[Records contained in a dataset]
>>>
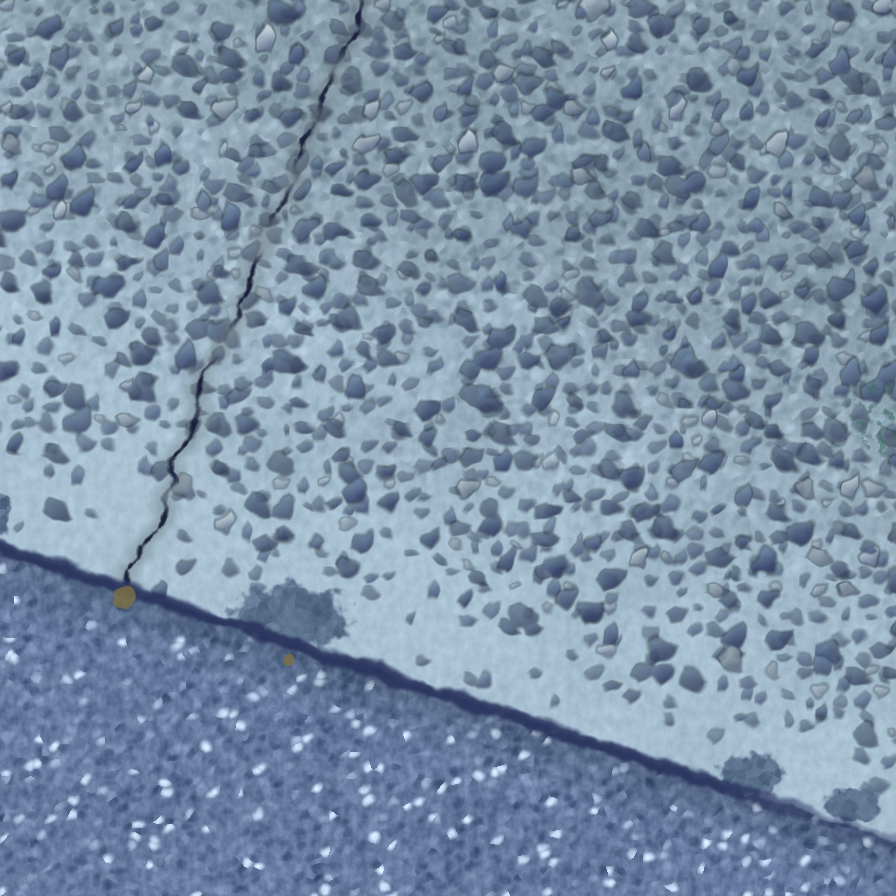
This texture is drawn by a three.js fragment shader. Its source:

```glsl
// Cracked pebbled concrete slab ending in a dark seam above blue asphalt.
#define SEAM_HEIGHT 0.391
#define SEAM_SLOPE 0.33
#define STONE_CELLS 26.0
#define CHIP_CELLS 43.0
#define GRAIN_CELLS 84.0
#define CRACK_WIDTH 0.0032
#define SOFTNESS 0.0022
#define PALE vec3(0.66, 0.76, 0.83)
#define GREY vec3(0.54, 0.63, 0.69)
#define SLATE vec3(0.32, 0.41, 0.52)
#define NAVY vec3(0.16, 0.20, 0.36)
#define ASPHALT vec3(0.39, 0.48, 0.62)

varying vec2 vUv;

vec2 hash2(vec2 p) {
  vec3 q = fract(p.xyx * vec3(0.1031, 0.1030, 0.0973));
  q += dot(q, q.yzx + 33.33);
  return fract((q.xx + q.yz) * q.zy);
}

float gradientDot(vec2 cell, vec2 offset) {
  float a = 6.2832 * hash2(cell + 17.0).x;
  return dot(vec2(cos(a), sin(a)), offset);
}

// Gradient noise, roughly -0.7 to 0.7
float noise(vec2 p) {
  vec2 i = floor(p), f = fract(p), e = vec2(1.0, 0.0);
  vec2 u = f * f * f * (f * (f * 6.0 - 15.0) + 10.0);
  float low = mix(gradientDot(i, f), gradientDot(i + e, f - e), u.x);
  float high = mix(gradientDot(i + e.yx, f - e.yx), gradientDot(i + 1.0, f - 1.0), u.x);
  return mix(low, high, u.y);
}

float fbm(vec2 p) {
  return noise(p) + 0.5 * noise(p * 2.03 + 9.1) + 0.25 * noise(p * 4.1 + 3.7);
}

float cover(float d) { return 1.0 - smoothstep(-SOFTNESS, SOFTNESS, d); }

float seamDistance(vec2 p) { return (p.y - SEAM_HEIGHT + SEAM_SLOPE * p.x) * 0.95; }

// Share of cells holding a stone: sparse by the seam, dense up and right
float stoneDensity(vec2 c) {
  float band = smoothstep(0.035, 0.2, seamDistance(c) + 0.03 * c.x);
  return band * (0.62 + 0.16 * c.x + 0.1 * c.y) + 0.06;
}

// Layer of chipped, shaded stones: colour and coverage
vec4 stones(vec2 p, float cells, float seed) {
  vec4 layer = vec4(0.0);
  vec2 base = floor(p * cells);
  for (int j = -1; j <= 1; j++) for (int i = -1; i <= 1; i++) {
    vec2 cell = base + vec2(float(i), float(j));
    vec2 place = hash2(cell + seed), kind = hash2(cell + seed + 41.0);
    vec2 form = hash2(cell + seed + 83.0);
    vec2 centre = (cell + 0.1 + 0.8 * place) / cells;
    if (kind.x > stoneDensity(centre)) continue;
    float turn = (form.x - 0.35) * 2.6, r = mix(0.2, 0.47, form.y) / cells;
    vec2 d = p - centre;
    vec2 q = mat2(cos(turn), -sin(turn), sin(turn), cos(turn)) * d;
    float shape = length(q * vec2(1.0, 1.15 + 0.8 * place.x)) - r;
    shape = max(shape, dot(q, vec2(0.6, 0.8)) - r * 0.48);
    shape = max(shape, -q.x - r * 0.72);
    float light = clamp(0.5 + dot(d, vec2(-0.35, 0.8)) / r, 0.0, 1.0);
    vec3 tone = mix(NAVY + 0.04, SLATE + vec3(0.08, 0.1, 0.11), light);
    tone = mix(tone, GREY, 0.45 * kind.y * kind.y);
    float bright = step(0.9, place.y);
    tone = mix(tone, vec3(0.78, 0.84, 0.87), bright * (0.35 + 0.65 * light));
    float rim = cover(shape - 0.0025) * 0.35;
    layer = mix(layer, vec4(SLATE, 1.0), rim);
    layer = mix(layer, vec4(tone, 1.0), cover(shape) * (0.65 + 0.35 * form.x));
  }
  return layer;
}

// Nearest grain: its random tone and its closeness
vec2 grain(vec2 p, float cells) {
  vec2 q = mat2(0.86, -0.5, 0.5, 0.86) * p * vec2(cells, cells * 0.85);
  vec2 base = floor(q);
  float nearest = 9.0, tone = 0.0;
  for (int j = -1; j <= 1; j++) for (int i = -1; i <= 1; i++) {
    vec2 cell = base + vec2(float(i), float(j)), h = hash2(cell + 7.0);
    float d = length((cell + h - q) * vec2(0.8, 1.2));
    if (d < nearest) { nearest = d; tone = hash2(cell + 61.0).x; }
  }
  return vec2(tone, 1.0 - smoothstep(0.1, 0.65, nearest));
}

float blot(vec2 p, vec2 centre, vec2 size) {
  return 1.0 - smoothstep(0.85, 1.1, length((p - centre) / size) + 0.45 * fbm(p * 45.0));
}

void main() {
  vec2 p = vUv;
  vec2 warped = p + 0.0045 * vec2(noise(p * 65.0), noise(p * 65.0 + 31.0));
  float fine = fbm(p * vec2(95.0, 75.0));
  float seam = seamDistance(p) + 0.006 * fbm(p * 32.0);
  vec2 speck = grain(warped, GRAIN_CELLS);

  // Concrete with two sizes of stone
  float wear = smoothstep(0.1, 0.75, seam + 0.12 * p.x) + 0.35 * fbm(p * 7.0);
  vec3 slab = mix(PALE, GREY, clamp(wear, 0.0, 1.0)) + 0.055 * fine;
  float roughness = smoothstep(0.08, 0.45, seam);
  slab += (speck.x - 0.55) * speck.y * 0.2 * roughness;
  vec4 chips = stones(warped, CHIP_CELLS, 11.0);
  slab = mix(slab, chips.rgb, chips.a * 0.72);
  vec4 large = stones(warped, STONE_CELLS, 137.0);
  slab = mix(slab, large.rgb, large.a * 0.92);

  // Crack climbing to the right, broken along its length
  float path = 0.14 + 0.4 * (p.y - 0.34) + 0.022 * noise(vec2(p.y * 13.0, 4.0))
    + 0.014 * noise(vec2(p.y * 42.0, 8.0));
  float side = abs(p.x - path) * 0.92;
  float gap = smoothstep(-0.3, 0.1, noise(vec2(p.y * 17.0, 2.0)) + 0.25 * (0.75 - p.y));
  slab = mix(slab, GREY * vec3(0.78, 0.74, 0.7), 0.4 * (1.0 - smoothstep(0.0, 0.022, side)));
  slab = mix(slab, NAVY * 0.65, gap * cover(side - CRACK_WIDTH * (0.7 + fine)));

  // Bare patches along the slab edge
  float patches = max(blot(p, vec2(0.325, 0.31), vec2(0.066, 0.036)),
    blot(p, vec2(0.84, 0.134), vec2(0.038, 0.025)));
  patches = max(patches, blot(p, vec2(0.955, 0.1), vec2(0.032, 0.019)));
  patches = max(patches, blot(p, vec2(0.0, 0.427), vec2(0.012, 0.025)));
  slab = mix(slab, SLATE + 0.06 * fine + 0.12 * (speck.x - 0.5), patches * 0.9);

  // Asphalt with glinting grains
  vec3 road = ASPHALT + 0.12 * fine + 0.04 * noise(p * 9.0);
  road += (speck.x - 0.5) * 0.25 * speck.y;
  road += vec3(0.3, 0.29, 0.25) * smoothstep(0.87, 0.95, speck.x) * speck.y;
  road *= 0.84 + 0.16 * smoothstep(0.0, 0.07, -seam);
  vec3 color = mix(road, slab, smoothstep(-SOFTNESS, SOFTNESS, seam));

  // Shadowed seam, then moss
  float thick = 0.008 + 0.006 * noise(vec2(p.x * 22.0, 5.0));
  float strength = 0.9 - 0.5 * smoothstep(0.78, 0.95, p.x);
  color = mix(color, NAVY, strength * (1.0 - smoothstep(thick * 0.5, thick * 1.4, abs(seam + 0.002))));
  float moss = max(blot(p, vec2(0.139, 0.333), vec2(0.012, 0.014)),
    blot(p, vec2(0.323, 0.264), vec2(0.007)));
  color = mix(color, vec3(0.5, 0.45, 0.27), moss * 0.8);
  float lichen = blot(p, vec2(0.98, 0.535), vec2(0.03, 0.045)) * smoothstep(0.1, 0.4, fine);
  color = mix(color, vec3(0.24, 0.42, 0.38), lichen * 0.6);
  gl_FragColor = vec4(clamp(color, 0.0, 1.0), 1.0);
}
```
<<<
>>>
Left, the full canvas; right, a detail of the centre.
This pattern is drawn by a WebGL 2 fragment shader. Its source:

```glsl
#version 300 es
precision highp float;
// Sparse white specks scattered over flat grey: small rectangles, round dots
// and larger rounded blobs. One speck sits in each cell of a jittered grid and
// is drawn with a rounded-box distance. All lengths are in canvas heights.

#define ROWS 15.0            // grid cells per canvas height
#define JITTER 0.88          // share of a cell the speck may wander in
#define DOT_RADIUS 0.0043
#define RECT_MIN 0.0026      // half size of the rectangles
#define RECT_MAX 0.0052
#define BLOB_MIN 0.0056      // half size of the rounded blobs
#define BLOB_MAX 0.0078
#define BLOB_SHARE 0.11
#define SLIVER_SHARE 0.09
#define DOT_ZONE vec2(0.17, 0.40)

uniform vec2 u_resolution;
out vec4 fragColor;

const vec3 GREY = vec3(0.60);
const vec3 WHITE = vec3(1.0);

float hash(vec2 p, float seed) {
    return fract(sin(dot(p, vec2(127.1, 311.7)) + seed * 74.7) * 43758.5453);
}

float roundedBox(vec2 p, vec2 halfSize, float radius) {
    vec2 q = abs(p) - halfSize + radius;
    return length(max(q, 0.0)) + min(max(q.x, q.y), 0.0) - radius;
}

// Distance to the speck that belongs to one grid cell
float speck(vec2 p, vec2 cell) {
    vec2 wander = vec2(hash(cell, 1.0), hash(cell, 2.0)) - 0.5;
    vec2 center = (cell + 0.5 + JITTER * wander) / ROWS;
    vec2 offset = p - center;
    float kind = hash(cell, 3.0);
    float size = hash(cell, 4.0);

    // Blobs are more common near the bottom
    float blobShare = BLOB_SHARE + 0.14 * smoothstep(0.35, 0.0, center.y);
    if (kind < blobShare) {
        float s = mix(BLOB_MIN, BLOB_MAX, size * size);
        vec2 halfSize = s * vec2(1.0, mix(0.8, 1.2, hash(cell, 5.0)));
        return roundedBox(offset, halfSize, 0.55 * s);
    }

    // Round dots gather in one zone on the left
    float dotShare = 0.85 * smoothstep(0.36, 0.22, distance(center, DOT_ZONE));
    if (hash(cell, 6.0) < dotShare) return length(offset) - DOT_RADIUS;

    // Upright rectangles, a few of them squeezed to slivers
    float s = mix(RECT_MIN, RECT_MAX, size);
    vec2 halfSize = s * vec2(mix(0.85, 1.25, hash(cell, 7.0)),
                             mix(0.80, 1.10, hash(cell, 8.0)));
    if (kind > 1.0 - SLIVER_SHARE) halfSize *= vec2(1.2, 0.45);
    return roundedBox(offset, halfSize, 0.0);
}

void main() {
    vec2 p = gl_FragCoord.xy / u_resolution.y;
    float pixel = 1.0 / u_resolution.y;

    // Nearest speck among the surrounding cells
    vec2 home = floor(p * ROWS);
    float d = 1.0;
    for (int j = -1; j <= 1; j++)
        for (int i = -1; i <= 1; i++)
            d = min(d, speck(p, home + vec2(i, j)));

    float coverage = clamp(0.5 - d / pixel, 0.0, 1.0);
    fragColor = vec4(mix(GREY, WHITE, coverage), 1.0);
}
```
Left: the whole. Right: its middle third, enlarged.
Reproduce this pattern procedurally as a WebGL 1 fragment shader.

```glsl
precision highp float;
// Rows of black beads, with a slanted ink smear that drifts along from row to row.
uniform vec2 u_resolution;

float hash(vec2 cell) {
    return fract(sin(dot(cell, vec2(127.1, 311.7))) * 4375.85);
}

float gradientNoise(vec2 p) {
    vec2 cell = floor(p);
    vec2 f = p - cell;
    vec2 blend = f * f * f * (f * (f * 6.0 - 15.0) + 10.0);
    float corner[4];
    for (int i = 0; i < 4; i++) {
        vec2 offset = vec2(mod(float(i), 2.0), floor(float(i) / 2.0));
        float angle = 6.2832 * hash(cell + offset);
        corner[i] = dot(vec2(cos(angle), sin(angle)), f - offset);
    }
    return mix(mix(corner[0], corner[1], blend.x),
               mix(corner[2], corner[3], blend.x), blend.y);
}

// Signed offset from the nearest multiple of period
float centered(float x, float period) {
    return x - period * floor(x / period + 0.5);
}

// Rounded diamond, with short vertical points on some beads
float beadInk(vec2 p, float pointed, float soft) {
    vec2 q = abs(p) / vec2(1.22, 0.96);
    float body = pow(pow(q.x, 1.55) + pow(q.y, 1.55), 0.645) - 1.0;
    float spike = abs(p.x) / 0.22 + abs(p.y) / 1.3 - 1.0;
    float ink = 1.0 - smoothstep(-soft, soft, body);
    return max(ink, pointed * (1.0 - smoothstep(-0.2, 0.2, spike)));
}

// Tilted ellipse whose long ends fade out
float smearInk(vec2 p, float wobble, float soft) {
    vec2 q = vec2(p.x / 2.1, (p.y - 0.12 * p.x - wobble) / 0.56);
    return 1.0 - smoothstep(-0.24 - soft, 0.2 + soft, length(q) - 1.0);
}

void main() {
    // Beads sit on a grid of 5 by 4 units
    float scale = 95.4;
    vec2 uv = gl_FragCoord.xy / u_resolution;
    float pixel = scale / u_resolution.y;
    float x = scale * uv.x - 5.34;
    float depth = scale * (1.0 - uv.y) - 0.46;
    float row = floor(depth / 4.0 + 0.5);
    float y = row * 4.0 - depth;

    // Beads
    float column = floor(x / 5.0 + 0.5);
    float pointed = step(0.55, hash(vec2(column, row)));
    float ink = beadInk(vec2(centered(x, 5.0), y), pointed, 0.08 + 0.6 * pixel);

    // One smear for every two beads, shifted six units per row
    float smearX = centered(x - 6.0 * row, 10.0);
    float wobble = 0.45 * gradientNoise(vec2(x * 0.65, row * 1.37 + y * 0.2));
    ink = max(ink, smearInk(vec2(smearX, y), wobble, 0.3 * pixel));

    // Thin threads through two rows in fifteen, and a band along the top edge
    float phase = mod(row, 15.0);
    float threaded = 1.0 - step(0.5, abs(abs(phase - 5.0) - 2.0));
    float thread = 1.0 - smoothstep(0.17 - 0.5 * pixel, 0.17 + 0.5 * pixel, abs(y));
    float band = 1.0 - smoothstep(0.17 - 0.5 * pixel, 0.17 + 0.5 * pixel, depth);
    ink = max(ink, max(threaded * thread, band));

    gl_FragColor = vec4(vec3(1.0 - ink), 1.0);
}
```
<<<
>>>
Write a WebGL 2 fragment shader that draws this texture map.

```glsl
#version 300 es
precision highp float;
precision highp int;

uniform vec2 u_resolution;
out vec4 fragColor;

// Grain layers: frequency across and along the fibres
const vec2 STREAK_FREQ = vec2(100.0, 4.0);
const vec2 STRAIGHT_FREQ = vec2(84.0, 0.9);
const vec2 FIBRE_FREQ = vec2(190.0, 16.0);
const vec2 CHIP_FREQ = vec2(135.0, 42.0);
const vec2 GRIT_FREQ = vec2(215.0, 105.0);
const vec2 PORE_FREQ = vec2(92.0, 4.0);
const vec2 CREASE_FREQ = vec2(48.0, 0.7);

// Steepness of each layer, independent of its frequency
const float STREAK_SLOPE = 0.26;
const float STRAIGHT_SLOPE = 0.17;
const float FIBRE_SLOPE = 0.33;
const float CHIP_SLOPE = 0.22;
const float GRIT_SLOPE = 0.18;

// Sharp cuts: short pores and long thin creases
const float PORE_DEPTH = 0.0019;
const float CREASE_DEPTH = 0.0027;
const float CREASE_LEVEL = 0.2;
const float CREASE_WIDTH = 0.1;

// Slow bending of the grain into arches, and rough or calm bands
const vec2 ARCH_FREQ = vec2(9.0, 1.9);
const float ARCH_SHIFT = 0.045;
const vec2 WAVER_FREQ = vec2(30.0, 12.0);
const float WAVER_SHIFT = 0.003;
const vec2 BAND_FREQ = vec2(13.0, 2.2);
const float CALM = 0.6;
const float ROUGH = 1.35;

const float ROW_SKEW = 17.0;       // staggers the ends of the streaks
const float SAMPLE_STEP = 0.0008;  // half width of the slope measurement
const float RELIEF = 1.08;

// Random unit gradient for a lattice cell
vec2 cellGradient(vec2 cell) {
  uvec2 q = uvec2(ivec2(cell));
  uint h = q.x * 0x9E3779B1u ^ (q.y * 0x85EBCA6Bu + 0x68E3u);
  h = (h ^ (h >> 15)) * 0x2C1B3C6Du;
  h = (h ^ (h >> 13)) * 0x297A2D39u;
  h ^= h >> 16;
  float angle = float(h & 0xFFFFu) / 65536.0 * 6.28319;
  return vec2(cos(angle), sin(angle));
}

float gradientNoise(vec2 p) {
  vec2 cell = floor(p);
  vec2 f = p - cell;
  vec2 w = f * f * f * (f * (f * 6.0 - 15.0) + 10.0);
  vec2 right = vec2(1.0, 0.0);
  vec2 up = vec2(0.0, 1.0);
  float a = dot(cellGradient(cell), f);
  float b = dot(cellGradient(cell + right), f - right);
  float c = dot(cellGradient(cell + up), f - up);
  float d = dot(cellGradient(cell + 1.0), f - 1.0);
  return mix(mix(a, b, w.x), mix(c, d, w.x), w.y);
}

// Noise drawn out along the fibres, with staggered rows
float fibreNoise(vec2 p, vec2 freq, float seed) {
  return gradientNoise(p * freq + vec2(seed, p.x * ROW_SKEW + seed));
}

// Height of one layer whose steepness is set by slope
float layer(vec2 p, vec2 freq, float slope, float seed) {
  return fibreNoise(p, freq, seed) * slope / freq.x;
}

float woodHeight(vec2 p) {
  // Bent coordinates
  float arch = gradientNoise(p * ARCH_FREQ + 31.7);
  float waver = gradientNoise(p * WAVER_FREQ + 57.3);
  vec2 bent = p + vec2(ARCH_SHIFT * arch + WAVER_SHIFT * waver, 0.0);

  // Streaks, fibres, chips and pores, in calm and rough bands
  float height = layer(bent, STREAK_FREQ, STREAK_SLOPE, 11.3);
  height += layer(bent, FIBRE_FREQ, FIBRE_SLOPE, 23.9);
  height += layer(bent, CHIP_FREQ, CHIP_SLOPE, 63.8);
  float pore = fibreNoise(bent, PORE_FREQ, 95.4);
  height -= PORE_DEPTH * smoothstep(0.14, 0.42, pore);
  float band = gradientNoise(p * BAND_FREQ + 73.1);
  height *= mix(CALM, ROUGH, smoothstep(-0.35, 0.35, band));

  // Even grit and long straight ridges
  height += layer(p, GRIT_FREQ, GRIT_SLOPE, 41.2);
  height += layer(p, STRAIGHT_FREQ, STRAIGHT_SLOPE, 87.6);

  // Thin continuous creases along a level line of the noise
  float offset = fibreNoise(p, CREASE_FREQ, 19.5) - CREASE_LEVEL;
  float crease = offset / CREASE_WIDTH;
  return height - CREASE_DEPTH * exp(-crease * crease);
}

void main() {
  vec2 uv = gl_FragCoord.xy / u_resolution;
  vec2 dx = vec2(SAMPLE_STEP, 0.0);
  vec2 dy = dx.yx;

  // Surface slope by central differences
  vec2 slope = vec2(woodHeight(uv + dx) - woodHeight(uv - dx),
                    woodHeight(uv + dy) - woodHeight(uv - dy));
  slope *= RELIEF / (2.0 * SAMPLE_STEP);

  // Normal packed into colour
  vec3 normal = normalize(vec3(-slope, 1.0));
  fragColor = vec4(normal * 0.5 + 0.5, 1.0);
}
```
<<<
Aim of the exercise:
Identify each line in the entries with the word "seed" and copy it.

Response area:
vec4 stones(vec2 p, float cells, float seed) {
    vec2 place = hash2(cell + seed), kind = hash2(cell + seed + 41.0);
    vec2 form = hash2(cell + seed + 83.0);
float hash(vec2 p, float seed) {
    return fract(sin(dot(p, vec2(127.1, 311.7)) + seed * 74.7) * 43758.5453);
float fibreNoise(vec2 p, vec2 freq, float seed) {
  return gradientNoise(p * freq + vec2(seed, p.x * ROW_SKEW + seed));
float layer(vec2 p, vec2 freq, float slope, float seed) {
  return fibreNoise(p, freq, seed) * slope / freq.x;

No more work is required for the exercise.